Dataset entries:

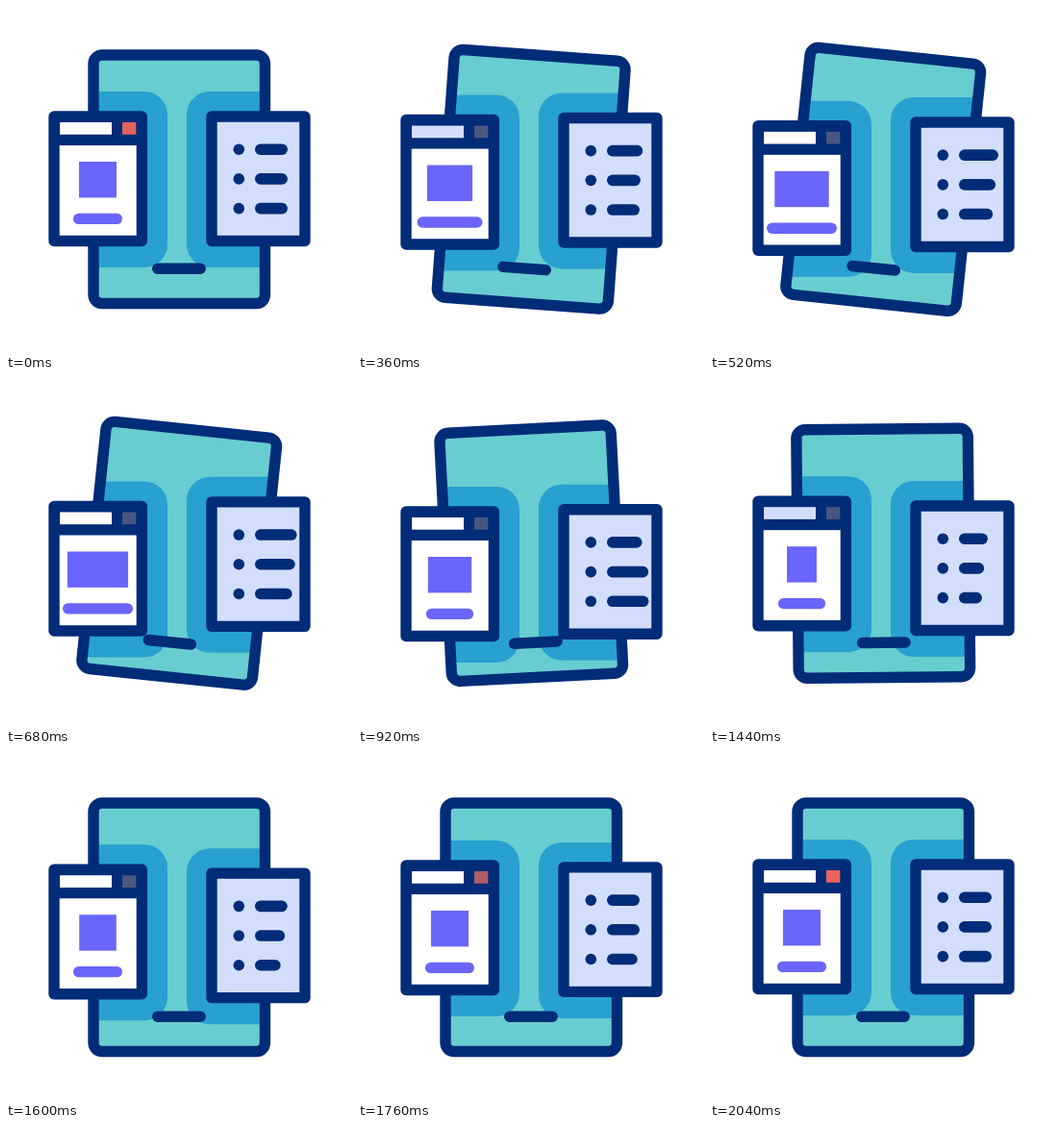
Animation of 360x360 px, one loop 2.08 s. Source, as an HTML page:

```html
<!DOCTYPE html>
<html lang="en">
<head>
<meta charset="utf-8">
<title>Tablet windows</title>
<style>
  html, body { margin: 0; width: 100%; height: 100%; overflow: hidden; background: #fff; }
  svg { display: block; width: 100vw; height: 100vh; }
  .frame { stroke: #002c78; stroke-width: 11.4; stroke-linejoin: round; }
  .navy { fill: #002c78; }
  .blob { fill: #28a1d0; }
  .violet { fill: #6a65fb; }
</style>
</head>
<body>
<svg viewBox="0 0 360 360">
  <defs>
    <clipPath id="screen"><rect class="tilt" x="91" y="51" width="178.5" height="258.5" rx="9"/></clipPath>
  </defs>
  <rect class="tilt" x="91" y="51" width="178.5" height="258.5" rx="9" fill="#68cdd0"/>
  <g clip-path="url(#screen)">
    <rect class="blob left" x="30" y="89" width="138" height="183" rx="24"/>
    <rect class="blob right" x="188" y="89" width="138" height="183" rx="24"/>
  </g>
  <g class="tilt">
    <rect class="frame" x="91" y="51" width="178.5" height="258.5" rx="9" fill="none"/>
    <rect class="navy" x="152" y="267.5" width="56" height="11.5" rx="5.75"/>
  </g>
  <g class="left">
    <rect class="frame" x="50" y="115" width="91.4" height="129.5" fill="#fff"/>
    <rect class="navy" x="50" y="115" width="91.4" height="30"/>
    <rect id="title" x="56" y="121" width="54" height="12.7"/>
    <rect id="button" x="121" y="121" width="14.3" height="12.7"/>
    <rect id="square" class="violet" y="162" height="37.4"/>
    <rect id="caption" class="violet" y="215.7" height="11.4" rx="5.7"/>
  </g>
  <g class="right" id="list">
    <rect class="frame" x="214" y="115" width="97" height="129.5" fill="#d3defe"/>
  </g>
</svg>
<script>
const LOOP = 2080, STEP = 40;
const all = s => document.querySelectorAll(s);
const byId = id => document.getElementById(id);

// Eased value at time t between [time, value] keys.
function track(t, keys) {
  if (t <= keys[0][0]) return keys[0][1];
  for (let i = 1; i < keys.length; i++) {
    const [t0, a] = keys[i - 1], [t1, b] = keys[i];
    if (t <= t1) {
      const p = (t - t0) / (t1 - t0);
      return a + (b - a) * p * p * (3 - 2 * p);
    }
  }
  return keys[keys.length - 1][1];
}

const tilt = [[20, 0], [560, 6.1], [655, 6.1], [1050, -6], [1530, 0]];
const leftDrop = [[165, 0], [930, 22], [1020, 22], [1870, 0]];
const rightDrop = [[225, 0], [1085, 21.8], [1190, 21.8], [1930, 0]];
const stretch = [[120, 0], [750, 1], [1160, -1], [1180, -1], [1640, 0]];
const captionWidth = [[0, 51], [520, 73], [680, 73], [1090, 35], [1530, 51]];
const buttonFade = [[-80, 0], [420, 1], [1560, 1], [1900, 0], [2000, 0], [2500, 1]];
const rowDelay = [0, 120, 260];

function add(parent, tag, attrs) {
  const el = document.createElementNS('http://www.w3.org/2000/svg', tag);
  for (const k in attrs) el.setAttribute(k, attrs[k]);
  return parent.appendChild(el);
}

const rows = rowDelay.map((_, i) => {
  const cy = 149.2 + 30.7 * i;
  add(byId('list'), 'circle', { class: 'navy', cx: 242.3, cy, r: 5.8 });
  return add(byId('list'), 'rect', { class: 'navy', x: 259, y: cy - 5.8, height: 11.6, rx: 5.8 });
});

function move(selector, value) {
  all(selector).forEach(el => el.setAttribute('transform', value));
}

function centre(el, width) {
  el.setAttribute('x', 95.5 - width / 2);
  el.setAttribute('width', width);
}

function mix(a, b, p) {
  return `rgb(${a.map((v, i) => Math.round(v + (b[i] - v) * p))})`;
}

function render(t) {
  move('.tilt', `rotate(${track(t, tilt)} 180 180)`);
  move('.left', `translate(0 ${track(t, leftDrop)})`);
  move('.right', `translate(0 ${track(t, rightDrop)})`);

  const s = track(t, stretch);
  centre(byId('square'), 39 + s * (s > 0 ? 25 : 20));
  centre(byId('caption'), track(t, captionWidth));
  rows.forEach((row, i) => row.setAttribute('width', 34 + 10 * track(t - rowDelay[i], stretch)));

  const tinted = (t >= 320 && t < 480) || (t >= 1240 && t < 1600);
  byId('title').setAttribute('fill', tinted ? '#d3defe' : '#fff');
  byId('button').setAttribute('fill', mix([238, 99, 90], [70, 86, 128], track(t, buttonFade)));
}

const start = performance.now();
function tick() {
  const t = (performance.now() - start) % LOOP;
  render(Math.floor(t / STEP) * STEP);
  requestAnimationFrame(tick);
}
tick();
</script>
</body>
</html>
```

— Exercise goal —
Where a line above contains the word "translate", copy that line.

— Worked solution —
  move('.left', `translate(0 ${track(t, leftDrop)})`);
  move('.right', `translate(0 ${track(t, rightDrop)})`);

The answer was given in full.